Blind tastings are often wonderful fodder for stories. New world wine bests old world classic. Upstart beer wins taste test over best seller, or Taiwan scotch beats Scottish Scotch .

In this case, we have English sparkling wine (it can't be called champagne as indicated in the title of this article of course, because only grapes grown in the Champagne region get that luxury) winning a taste test over French champagne. Here is the full story from the Telegraph.

England is not known for its grape growing climate. While Britain is one of the world's largest importers of wine, English domestic wineries are tiny in comparison. The Romans introduced viticulture to England but in large part, England was warmer then than it is now. Indeed, in a previous inter-glacial period (when England was still part of continental Europe) it appears that grapes grew wild in areas which are currently far too cold to support vines.

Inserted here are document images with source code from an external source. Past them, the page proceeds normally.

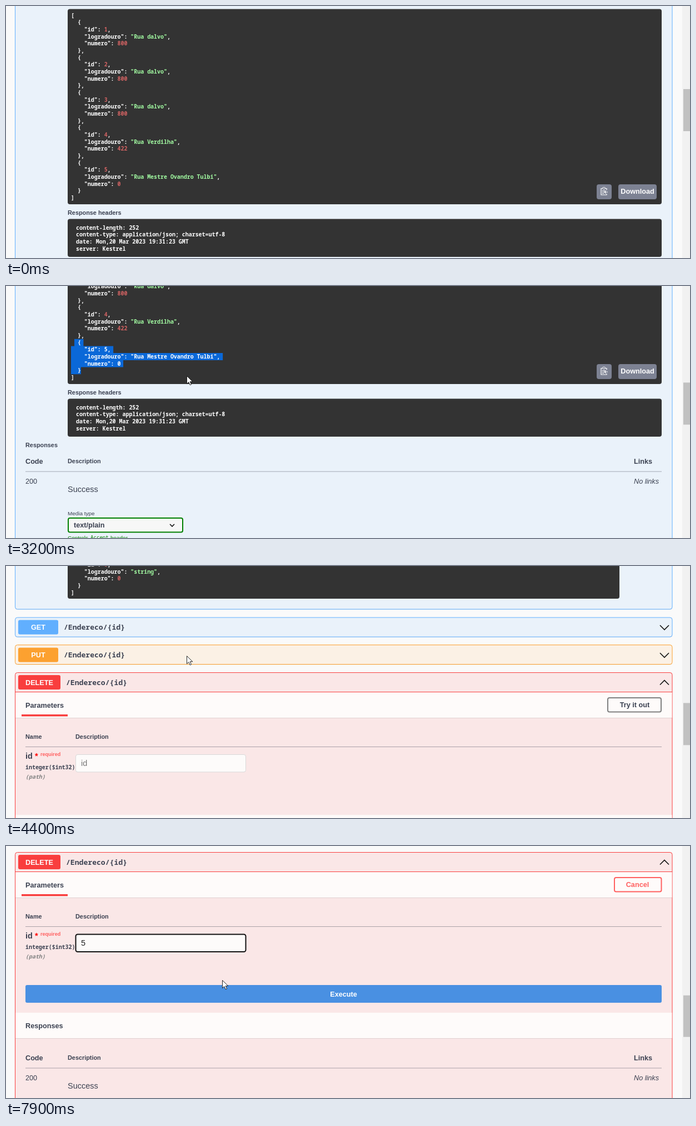
An HTML page for the animation above (8000 ms loop, 1231 by 455 pixels).

```html
<!DOCTYPE html>
<html lang="pt">
<head>
<meta charset="utf-8">
<title>API docs</title>
<style>
  html, body { margin: 0; width: 100%; height: 100%; overflow: hidden; background: #fafafa; }
  svg { display: block; }
  text { font-family: "Liberation Sans", Arial, sans-serif; fill: #3b4151; white-space: pre; }
  .mono { font-family: "Noto Sans Mono", "DejaVu Sans Mono", monospace; }
  .bold { font-weight: 700; }
  .italic { font-style: italic; }
  .mid { text-anchor: middle; }
  .white, .picked tspan { fill: #fff; }
  .str { fill: #a2fca2; }
  .num { fill: #d36363; }
  .green { fill: #008000; }
  .grey { fill: #808080; }
  .red { fill: #f00; }
  .soft { fill: #ff6060; }
</style>
</head>
<body>
<svg id="stage" width="1231" height="455" viewBox="0 0 1231 455"></svg>
<script>
const LOOP = 8000;
const ROW = 12.67, CHAR = 5.97;
const SHIFT = 32.5;
const S10 = 9.05, S11 = 9.95, S12 = 10.86, S14 = 12.67, S16 = 14.48;
const M11 = 9.12, M12 = 9.95, M16 = 13.1;

// Markup helpers; y is the middle of the line of text.
const text = (x, y, size, str, cls = '') =>
  `<text x="${x}" y="${y + size * .36}" font-size="${size}" class="${cls}">${str}</text>`;
const bold = (x, y, size, str, cls = '') => text(x, y, size, str, 'bold ' + cls);
const rect = (x, y, w, h, fill, r = 0, extra = '') =>
  `<rect x="${x}" y="${y}" width="${w}" height="${h}" rx="${r}" fill="${fill}" ${extra}/>`;
const stroke = (d, color, width = 1) =>
  `<path d="${d}" fill="none" stroke="${color}" stroke-width="${width}"/>`;
const rule = y => rect(35, y, 1145, 1, '#3b4151', 0, 'opacity=".42"');
const paint = line => line.replace(/: (".*?"|\d+)/, (_, v) =>
  `: <tspan class="${v[0] === '"' ? 'str' : 'num'}">${v}</tspan>`);
const lines = (x, y, rows, cls = '') => rows.map((row, i) =>
  text(x, y + i * ROW, M12, row, 'mono bold white ' + cls)).join('');
const json = (x, y, rows, cls) => lines(x, y, rows.map(paint), cls);

const record = (id, street, number) => [
  '  {', `    "id": ${id},`, `    "logradouro": "${street}",`, `    "numero": ${number}`, '  }'];
const list = records => ['[', ...records.flatMap((rec, i) =>
  i < records.length - 1 ? [...rec.slice(0, -1), '  },'] : rec), ']'];

const addresses = [
  record(1, 'Rua dalvo', 800),
  record(2, 'Rua dalvo', 800),
  record(3, 'Rua dalvo', 800),
  record(4, 'Rua Verdilha', 422),
  record(5, 'Rua Mestre Ovandro Tulbi', 0)];
const lastRecord = addresses[4];
const lastTop = 17 + 21 * ROW;

const card = (y, h, color, fill, id = '') =>
  rect(16.5, y + 1, 1182.5, h, 'rgba(0,0,0,.07)', 4) +
  rect(16.5, y, 1182.5, h, fill, 4, `stroke="${color}" ${id}`);

const summary = (y, verb, color, width, open) => {
  const dir = open ? -4 : 4;
  return rect(22, y - 13, width, 26, color, 3) +
    bold(22 + width / 2, y, S14, verb, 'mid white') +
    text(width + 32, y, M16, '/Endereco/{id}', 'mono bold') +
    stroke(`M1177 ${y + .5 - dir}l8 ${dir * 2}l8 ${-dir * 2}`, '#111', 1.6);
};

const responseTable = y =>
  bold(35, y, S14, 'Code') + bold(111, y, S12, 'Description') + bold(1130, y, S14, 'Links') +
  rule(y + 18) + text(35, y + 35.5, S14, '200') + text(111, y + 50.5, S16, 'Success') +
  text(1130, y + 35.5, S14, 'No links', 'italic');

const band = (y, title) =>
  rect(17, y, 1181.5, 46, '#fefbfa') + rect(17, y + 46, 1181.5, 1, 'rgba(0,0,0,.1)') +
  bold(35, y + 23, S14, title);

const clipboard =
  rect(1063, 322, 27, 27, '#7d8293', 4) +
  stroke('M1074 329.5h-3v11.5h10v-2M1078 329.5h3v3M1073 333.5h5M1073 336h3M1073 338.5h3M1083 336h-6m2.5-2.5l-2.5 2.5l2.5 2.5', '#fff', 1.2) +
  rect(1073.5, 327.5, 5, 3, 'none', 1, 'stroke="#fff"');

const getCard =
  card(-40, 842, '#61affe', '#eaf2fa') +
  rect(111, 5.5, 1069, 352.5, '#333', 4) +
  json(117, 17, list(addresses)) +
  `<path id="mark" fill="#0a68d8"/><g clip-path="url(#picked)">` +
  json(117, lastTop, lastRecord, 'picked') + '</g>' +
  clipboard + rect(1102, 322, 69, 27, '#7d8293', 4) +
  bold(1136.5, 334.5, S14, 'Download', 'mid white') +
  bold(111, 373, S12, 'Response headers') +
  rect(111, 384.5, 1069, 68.5, '#333', 4) +
  lines(126, 400, ['content-length: 252', 'content-type: application/json; charset=utf-8',
    'date: Mon,20 Mar 2023 19:31:23 GMT', 'server: Kestrel']) +
  bold(35, 468.5, S12, 'Responses') + responseTable(497.5) +
  text(111, 591, S11, 'Media type') +
  rect(112, 600, 206, 25.5, '#f7f7f7', 3, 'stroke="#008000" stroke-width="2"') +
  bold(122, 612.5, S14, 'text/plain') + stroke('M295 611l4 4l4 -4', '#111', 1.6) +
  text(111, 635, S11, 'Controls', 'green') + text(152, 635, M11, 'Accept', 'mono green') +
  text(188, 635, S11, 'header.', 'green') +
  bold(111, 663, S12, 'Example Value') + rect(191.5, 657, 1, 13, '#bcc3cc') +
  text(198, 663, S12, 'Schema') +
  rect(111, 684, 993, 99, '#333', 4) +
  json(117, 696, list([record(0, 'string', 0)]).map(row => row.replace('Rua ', '')));

const deleteCard =
  card(916.5, 430.5, '#f93e3e', '#fae7e7', 'id="deleteBox"') +
  summary(934, 'DELETE', '#f93e3e', 76, true) +
  band(952, 'Parameters') + rect(17, 951, 1182, 1, '#f93e3e') + rect(28, 992, 83, 3.5, '#f93e3e') +
  `<g id="tryButton">${rect(1083, 962, 96, 25.5, 'none', 3, 'stroke="#808080" stroke-width="2"')}
    ${bold(1131.5, 974.7, S14, 'Try it out', 'mid')}</g>` +
  `<g id="cancelButton">${rect(1095, 962, 84.5, 25.5, 'none', 3, 'stroke="#ff6060" stroke-width="2"')}
    ${bold(1136.5, 974.7, S14, 'Cancel', 'mid soft')}</g>` +
  bold(35, 1032, S12, 'Name') + bold(125, 1032, S12, 'Description') + rule(1050) +
  bold(35, 1067, S16, 'id') + bold(52, 1067, S16, '*', 'red') +
  bold(62, 1064, S10, 'required', 'soft') +
  text(35, 1087, M12, 'integer($int32)', 'mono bold') +
  text(35, 1104, M12, '(path)', 'mono bold italic grey') +
  rect(125.5, 1064.5, 306, 31.5, '#fdfbfa', 3.5, 'id="field"') +
  `<text id="value" x="135" y="${1080 + S16 * .36}" font-size="${S16}"></text>` +
  rect(135, 1072, 1, 16, '#000', 0, 'id="caret"') +
  `<g id="execute">${rect(35, 1156, 1145, 32, '#4990e2', 3)}
    ${bold(607.5, 1172, S14, 'Execute', 'mid white')}</g>` +
  `<g id="below">${band(1173.5, 'Responses')}${responseTable(1255)}</g>`;

const pointers =
  `<path id="arrow" d="M.5 .5V14.6L3.8 11.5L6.2 16.8L8.5 15.8L6.2 10.7H10.8Z" fill="#fff" stroke="#111" stroke-width=".9"/>
   <path id="beam" d="M-3 -7.5H-.8L0 -7L.8 -7.5H3M0 -7V7M-3 7.5H-.8L0 7L.8 7.5H3" fill="none" stroke="#111"/>
   <path id="hand" d="M-1.5 9V1.5Q0 -.8 1.5 1.5V6L4 6.5L7.5 8Q9 9 8.5 12L7 17H-.5L-5 10.5Q-4.5 8.5 -1.5 11Z" fill="#fff" stroke="#111"/>`;

document.getElementById('stage').innerHTML =
  '<defs><clipPath id="picked"><path id="clip"/></clipPath></defs>' +
  rect(0, 0, 1231, 455, '#fafafa') +
  `<g id="page">${getCard}
    ${card(817, 35, '#61affe', '#eaf2fa')}${summary(834.5, 'GET', '#61affe', 72)}
    ${card(866.5, 35, '#fca130', '#fbf1e5')}${summary(884.5, 'PUT', '#fca130', 72)}
    ${deleteCard}</g>` +
  rect(1217, 0, 14, 455, '#f1f1f1') + rect(1219, 150, 12, 76, '#c1c1c1', 0, 'id="thumb"') +
  `<g id="pointer">${pointers}</g>`;

// Steps: [time, ...values], each held until the next.
const scrollSteps = [[0, 0], [3200, 181], [3400, 271.5], [3700, 362], [3800, 452.5],
  [4000, 543], [4400, 724], [4500, 905]];
const pointerSteps = [[0, -50, -50],
  [200, 199, 50], [300, 189, 95], [400, 172, 150], [500, 150, 205],
  [600, 124, 248], [700, 99, 272], [800, 109, 284], [900, 123, 285],
  [1200, 129, 284], [1300, 134, 292], [1400, 143, 300], [1500, 157, 309], [1600, 173, 319],
  [1700, 187, 327.5], [1900, 190, 331], [2000, 191, 333],
  [2300, 222, 298], [2400, 268, 240], [2500, 306, 188], [2600, 325, 162],
  [4900, 285, 179], [5000, 246, 194],
  [5200, 556, 176], [5300, 745, 140], [5400, 930, 102], [5500, 1060, 79], [5600, 1118, 70],
  [5800, 1122, 72], [5900, 1080, 102], [6000, 985, 135],
  [6200, 800, 160], [6300, 590, 184], [6400, 420, 184], [6500, 330, 177],
  [7800, 355, 212], [7900, 389, 242]];
const TRY = 5700, FOCUS = 6500, TYPED = 7200;

const at = (steps, t) => steps.findLast(step => step[0] <= t).slice(1);
const within = (t, from, to) => t >= from && t < to;
const el = Object.fromEntries([...document.querySelectorAll('[id]')].map(e => [e.id, e]));
const set = (e, attrs) => Object.entries(attrs).forEach(([key, v]) => e.setAttribute(key, v));
const show = (e, on) => set(e, { visibility: on ? 'visible' : 'hidden' });

function selection(t) {
  if (t < 1200) return '';
  const [x, y] = at(pointerSteps, Math.min(t, 2000));
  const top = lastTop - ROW / 2;
  const end = Math.min(4, Math.floor((y - top) / ROW));
  return lastRecord.slice(0, end + 1).map((row, i) => {
    const left = i ? 117 : 117 + CHAR;
    const cols = Math.min(row.length, Math.round((x - 117) / CHAR));
    const right = i < end ? 117 + row.length * CHAR + 4.5 : 117 + cols * CHAR;
    return `M${left} ${top + i * ROW}H${right}v${ROW + .2}H${left}Z`;
  }).join('');
}

function render(t) {
  const [scroll] = at(scrollSteps, t), [x, y] = at(pointerSteps, t);
  const open = t >= TRY, focused = t >= FOCUS, typed = t >= TYPED;

  set(el.page, { transform: `translate(0 ${-scroll})` });
  set(el.thumb, { y: 150 + scroll * .1345 - (open ? 2 : 0), height: open ? 75 : 76 });

  const marked = selection(t);
  set(el.mark, { d: marked });
  set(el.clip, { d: marked });

  show(el.tryButton, !open);
  show(el.cancelButton, open);
  show(el.execute, open);
  set(el.below, { transform: `translate(0 ${open ? SHIFT : 0})` });
  set(el.deleteBox, { height: 430.5 + (open ? SHIFT : 0) });

  set(el.field, { stroke: focused ? '#101010' : '#d9d9d9', 'stroke-width': focused ? 2 : 1 });
  el.value.textContent = typed ? '5' : 'id';
  el.value.style.fill = typed ? '#222' : '#757575';
  show(el.caret, within(t, FOCUS, 7000) || within(t, TYPED, 7800));
  set(el.caret, { x: typed ? 144 : 135 });

  const overField = t >= 4500 && within(x, 125, 432) && within(y, 159, 192);
  const overButton = t >= 4500 && within(x, 1082, 1180) && within(y, 57, 84);
  set(el.pointer, { transform: `translate(${x} ${y})` });
  show(el.beam, overField);
  show(el.hand, overButton);
  show(el.arrow, !overField && !overButton);
}

const start = performance.now();
function tick() {
  render((performance.now() - start) % LOOP);
  requestAnimationFrame(tick);
}
tick();
</script>
</body>
</html>
```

Wineries in England are concentrated in the warmest areas such as Kent and Sussex, but due to England's latitude (roughly as far north as Calgary), the growing season extends into October, exposing grapes to rain, wind and frost potential. However, all of those factors mean high acidity which is an excellent feature for sparkling wine. Ironically that means England could be beating France at its own game. Nyetimber's Classic Cuvée 2003 (from Sussex) was crowned Champion of Worldwide Sparkling Wines in the competition run by Italy's wine magazine Euposia. Who would have guessed?

Unfortunately, Nyetimber's Cuvée is not available in Alberta. We will have to satisfy ourselves with French champagne.